• _Exercise directions_
All lines holding the word "function" in the listing below need to be copied.

• _Supplied entries_
+===+

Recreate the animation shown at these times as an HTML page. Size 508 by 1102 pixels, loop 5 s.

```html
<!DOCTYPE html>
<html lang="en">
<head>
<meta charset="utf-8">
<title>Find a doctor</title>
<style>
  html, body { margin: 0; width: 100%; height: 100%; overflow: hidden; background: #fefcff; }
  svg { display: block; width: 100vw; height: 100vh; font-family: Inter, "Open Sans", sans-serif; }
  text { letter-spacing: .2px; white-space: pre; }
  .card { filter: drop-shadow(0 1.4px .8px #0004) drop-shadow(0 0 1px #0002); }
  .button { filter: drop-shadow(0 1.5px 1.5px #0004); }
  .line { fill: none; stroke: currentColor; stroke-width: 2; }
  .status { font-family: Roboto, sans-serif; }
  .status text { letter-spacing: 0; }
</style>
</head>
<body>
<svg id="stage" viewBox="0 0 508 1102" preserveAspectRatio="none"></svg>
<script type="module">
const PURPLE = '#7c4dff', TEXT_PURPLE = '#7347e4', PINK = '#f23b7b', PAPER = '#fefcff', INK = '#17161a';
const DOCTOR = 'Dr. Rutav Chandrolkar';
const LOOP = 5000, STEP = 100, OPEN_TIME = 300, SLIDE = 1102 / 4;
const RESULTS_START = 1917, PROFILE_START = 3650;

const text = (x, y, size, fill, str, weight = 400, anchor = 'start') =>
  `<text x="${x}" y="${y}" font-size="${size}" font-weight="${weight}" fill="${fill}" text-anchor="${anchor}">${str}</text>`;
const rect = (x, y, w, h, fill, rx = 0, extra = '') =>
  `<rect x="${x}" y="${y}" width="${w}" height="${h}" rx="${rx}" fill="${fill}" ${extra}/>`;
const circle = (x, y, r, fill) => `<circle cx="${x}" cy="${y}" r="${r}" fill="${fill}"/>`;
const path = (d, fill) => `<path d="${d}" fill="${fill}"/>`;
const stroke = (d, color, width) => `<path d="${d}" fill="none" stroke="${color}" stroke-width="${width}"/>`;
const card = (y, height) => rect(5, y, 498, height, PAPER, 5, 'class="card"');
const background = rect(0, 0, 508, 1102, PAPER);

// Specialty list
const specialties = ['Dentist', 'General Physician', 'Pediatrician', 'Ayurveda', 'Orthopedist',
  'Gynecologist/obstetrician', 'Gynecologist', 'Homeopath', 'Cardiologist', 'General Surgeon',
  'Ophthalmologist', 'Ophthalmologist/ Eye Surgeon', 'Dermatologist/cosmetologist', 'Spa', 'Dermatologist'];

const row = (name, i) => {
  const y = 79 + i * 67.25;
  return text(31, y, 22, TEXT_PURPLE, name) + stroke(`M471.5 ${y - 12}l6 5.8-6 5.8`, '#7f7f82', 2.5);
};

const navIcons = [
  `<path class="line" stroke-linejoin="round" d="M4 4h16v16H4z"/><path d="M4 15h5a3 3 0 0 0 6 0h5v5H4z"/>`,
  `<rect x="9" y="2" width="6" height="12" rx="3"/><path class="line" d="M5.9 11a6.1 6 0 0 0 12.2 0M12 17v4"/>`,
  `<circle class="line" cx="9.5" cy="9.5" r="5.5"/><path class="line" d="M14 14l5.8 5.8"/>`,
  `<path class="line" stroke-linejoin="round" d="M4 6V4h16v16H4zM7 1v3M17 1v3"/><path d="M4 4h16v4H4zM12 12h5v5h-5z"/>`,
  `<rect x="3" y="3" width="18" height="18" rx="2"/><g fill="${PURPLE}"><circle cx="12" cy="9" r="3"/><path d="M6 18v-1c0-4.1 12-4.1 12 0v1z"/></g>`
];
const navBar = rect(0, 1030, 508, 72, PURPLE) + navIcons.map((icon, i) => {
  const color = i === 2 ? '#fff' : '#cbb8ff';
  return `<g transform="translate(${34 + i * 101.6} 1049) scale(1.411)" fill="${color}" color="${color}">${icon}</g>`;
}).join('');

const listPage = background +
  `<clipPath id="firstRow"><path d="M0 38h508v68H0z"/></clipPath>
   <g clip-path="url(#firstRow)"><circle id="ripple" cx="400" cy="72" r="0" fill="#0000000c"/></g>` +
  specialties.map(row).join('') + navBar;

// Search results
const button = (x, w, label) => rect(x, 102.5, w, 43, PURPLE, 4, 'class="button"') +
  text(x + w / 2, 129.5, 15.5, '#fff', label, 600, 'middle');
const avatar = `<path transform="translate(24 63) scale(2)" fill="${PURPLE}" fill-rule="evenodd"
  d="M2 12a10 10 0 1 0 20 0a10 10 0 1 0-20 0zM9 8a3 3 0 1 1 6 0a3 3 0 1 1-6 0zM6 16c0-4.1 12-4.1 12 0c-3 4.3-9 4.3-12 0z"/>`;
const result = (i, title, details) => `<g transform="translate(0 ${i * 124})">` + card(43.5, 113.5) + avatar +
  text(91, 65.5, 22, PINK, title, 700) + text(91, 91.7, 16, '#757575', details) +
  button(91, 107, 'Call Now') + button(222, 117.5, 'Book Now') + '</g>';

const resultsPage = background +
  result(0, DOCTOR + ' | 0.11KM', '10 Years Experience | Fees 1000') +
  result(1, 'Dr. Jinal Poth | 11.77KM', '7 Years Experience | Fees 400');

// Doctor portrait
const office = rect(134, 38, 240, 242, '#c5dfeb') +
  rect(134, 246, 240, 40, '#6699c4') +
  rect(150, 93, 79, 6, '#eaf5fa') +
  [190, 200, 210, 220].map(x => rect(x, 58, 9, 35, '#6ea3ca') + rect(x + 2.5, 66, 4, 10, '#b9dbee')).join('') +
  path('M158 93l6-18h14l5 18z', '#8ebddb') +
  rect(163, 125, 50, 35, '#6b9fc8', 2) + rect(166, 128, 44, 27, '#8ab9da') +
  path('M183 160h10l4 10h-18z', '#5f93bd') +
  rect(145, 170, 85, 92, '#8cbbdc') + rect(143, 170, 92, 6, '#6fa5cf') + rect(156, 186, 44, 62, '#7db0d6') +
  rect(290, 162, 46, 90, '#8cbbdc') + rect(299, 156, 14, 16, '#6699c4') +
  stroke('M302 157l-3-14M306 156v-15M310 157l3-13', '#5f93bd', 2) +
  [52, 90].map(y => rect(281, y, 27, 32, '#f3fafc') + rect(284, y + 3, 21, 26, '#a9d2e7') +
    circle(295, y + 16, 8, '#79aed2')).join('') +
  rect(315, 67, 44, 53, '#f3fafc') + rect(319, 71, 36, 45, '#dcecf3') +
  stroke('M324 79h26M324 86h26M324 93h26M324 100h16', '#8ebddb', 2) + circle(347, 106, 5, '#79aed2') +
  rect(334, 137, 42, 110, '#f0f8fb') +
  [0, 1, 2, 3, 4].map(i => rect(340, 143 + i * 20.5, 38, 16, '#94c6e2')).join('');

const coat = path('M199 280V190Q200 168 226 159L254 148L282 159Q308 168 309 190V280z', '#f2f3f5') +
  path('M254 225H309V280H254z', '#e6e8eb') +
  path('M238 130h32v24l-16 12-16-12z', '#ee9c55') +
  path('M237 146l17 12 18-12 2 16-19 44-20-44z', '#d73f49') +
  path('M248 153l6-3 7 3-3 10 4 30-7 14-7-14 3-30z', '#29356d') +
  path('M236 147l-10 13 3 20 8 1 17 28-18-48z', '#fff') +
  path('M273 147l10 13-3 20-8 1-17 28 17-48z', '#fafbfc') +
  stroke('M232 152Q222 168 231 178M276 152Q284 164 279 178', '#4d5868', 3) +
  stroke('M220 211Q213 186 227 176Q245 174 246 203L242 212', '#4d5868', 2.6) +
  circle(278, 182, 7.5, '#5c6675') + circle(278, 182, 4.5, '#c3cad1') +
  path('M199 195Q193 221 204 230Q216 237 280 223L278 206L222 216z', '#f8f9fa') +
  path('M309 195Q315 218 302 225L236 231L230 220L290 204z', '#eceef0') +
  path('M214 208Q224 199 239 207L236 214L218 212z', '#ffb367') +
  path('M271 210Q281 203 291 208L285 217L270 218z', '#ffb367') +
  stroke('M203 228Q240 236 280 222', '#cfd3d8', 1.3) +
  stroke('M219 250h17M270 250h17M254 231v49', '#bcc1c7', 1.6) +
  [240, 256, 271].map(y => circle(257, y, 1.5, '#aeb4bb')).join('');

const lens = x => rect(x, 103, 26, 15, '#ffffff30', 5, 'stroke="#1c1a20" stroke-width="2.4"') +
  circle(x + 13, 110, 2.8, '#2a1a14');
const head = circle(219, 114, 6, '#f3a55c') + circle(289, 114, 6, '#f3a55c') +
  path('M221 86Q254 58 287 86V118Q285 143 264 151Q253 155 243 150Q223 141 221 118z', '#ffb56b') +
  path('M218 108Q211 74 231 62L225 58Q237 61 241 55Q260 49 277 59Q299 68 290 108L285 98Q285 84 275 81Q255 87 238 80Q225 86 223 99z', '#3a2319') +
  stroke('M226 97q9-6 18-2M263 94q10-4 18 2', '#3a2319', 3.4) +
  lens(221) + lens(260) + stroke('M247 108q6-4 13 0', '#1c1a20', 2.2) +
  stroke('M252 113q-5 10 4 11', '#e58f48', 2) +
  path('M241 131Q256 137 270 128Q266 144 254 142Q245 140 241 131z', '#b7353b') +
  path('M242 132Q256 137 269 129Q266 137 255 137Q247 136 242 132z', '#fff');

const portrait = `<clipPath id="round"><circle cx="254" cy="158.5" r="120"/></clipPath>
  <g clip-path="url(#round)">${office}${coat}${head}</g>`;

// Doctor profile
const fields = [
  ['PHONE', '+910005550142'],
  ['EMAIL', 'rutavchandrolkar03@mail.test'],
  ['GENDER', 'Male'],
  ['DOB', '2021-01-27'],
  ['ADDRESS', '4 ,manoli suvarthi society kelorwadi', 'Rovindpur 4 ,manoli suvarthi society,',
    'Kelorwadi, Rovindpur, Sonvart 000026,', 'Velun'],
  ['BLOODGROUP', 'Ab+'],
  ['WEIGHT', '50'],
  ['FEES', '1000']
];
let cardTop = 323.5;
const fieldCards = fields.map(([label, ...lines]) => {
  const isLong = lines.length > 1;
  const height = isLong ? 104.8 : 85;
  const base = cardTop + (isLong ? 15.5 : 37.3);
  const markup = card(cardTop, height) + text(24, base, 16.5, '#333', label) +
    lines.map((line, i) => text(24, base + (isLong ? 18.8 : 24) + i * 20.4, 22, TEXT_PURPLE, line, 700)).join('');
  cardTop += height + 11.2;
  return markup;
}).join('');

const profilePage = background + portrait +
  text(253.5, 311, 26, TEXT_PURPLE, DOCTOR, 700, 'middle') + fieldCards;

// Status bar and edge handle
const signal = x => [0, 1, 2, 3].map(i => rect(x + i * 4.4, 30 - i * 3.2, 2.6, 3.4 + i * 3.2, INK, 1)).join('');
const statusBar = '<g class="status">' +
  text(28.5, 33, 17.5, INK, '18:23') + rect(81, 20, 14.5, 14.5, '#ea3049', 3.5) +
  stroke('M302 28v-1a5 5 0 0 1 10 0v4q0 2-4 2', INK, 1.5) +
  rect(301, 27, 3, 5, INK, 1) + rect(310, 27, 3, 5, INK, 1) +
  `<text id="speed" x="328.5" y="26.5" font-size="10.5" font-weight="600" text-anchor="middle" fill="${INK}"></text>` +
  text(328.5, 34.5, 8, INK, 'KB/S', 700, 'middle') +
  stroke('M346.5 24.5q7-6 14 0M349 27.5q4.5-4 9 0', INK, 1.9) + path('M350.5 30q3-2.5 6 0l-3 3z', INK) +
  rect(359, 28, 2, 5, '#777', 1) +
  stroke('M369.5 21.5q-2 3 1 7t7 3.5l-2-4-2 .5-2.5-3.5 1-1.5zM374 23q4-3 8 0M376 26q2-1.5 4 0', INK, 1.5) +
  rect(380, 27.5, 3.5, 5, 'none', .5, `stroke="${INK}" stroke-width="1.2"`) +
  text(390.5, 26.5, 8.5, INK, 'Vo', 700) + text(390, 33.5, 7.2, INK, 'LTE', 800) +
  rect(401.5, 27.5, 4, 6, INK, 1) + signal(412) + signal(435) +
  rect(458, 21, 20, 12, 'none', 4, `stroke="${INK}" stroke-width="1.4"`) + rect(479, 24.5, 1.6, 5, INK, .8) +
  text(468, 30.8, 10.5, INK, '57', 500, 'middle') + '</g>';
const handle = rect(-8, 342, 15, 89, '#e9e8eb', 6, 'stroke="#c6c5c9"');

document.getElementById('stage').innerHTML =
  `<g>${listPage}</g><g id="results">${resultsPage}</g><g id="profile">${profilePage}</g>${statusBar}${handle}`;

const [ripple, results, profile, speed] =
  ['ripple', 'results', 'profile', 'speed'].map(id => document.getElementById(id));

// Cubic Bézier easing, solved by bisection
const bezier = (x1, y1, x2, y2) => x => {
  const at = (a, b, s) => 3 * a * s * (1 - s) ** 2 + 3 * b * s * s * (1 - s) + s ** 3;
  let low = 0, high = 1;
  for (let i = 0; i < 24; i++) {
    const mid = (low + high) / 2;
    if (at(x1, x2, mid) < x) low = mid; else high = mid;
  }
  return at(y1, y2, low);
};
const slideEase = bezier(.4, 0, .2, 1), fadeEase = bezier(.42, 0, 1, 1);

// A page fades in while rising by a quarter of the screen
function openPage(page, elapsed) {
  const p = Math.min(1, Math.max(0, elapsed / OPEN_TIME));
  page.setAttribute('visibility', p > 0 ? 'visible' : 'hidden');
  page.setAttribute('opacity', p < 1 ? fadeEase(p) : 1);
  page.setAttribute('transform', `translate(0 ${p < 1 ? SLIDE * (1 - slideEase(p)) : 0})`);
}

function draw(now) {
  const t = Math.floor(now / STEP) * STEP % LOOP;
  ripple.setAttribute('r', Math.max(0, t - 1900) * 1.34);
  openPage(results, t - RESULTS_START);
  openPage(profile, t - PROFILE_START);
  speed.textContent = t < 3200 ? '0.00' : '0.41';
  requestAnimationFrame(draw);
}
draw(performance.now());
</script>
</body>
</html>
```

+===+

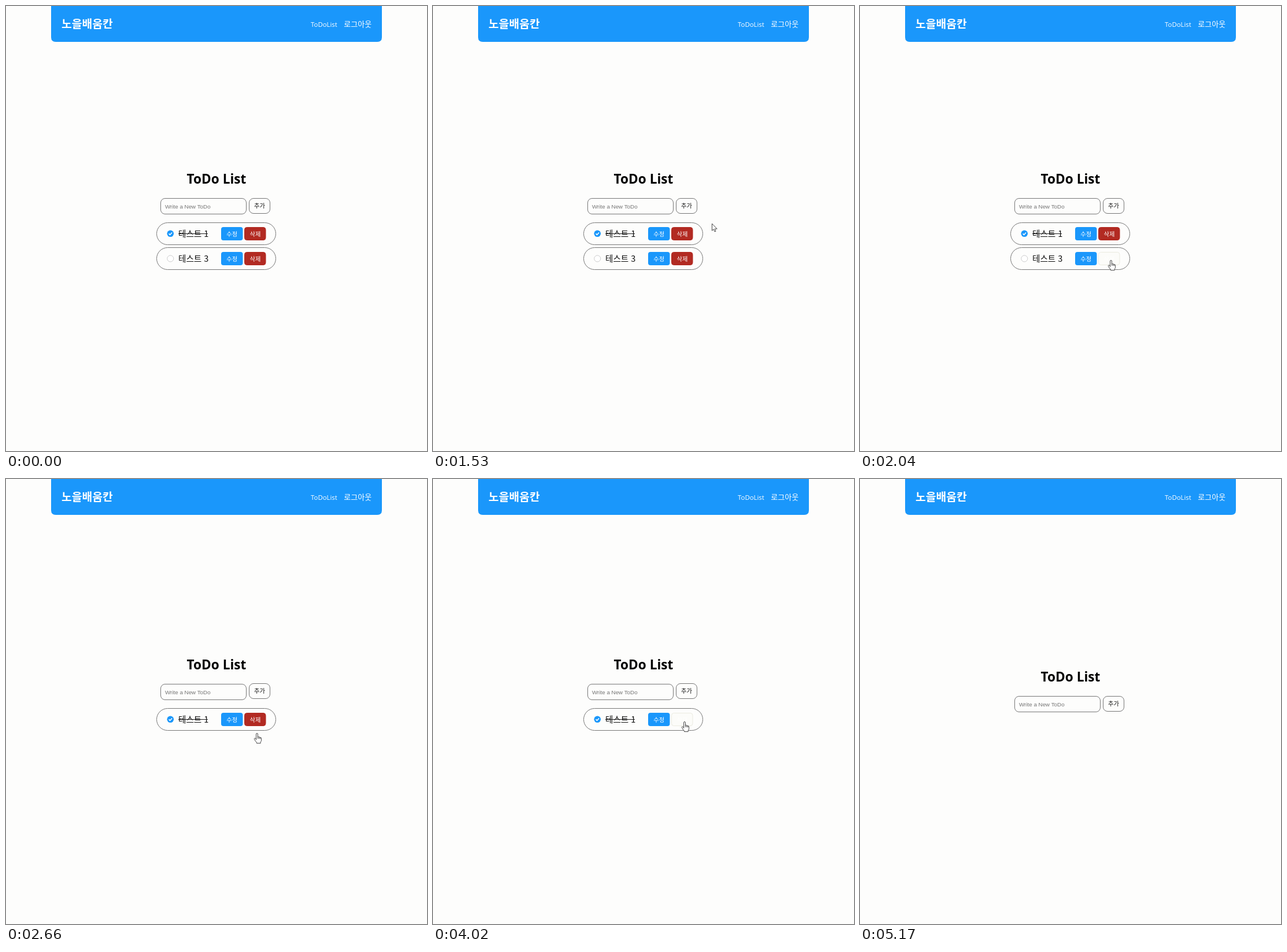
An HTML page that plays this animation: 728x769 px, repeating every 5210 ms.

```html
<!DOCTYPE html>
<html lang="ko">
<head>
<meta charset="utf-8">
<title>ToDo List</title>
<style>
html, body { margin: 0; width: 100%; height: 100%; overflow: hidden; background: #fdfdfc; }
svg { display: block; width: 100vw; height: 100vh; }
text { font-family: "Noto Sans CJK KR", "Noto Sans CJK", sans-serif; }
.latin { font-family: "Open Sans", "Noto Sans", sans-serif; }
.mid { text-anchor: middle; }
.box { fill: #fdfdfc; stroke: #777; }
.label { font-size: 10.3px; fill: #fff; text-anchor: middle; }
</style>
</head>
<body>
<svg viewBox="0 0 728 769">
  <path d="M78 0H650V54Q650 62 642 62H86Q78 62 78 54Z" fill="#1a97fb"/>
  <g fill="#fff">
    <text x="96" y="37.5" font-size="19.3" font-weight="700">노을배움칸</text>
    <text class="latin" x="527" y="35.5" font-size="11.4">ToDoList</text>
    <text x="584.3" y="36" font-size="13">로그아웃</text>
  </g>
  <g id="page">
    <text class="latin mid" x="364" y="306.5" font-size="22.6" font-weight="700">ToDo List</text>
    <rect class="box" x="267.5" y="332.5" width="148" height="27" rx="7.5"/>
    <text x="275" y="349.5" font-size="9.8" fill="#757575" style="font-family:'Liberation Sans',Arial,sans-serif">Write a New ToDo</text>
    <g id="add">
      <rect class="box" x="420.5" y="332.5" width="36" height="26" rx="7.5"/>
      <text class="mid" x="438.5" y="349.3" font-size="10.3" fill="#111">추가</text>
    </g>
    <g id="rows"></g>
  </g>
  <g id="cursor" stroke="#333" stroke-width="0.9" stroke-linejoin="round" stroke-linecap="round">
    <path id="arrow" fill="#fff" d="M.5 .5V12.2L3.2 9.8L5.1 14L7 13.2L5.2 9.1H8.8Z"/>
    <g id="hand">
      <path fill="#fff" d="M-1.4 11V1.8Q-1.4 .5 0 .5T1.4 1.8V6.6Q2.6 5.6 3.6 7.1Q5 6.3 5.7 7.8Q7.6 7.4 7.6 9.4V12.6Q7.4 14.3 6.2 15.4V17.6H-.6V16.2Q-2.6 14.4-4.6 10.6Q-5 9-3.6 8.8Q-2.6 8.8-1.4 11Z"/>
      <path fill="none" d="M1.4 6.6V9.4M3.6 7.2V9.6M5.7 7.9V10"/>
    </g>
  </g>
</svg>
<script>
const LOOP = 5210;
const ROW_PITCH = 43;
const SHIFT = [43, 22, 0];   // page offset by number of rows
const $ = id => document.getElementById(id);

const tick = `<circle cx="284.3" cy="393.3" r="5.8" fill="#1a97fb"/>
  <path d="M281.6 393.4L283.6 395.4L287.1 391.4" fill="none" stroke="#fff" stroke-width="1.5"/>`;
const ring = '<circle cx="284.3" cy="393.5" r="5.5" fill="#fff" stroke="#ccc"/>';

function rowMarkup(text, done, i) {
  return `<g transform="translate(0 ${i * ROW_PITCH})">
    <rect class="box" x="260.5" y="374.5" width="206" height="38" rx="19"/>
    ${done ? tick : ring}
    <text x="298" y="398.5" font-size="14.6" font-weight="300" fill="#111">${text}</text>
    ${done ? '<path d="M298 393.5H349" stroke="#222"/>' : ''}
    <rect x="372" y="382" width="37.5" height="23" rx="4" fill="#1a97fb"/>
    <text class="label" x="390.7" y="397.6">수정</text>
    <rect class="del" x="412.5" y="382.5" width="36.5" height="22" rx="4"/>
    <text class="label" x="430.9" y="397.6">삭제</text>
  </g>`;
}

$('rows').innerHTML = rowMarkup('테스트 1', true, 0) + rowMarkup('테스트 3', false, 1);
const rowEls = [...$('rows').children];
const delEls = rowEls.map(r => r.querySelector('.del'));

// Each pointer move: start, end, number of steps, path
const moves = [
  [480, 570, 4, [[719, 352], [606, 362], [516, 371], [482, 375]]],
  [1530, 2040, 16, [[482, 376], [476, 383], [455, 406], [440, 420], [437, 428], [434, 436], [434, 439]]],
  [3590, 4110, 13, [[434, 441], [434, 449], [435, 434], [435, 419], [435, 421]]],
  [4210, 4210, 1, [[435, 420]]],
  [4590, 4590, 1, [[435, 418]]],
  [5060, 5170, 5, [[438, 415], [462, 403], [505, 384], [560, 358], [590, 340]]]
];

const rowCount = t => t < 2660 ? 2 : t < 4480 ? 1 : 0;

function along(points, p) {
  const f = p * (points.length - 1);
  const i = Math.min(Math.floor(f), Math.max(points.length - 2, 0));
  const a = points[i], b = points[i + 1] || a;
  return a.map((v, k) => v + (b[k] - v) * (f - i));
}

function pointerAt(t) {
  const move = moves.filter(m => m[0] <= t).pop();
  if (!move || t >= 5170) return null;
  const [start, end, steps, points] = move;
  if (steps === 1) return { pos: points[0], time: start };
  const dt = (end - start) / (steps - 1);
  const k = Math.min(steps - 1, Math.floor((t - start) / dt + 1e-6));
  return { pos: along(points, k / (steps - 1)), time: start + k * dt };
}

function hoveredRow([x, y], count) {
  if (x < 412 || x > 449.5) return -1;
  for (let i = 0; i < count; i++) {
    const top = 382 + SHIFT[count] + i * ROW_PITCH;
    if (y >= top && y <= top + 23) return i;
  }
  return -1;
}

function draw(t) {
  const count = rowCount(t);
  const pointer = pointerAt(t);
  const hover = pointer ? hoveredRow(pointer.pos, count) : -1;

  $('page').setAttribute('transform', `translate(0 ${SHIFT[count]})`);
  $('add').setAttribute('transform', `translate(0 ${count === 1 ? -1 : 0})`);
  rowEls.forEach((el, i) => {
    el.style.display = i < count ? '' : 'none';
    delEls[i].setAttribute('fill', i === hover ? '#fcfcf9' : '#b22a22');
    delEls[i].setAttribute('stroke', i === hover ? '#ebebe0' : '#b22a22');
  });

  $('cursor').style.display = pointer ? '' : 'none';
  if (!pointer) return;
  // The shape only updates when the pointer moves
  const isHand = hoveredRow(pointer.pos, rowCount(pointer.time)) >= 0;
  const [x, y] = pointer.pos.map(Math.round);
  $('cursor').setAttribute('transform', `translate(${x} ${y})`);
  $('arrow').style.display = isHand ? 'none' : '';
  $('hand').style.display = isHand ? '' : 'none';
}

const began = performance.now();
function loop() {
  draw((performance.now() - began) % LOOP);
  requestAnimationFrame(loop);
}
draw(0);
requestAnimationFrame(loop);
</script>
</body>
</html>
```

+===+

• _The completed task_
function openPage(page, elapsed) {
function draw(now) {
function rowMarkup(text, done, i) {
function along(points, p) {
function pointerAt(t) {
function hoveredRow([x, y], count) {
function draw(t) {
function loop() {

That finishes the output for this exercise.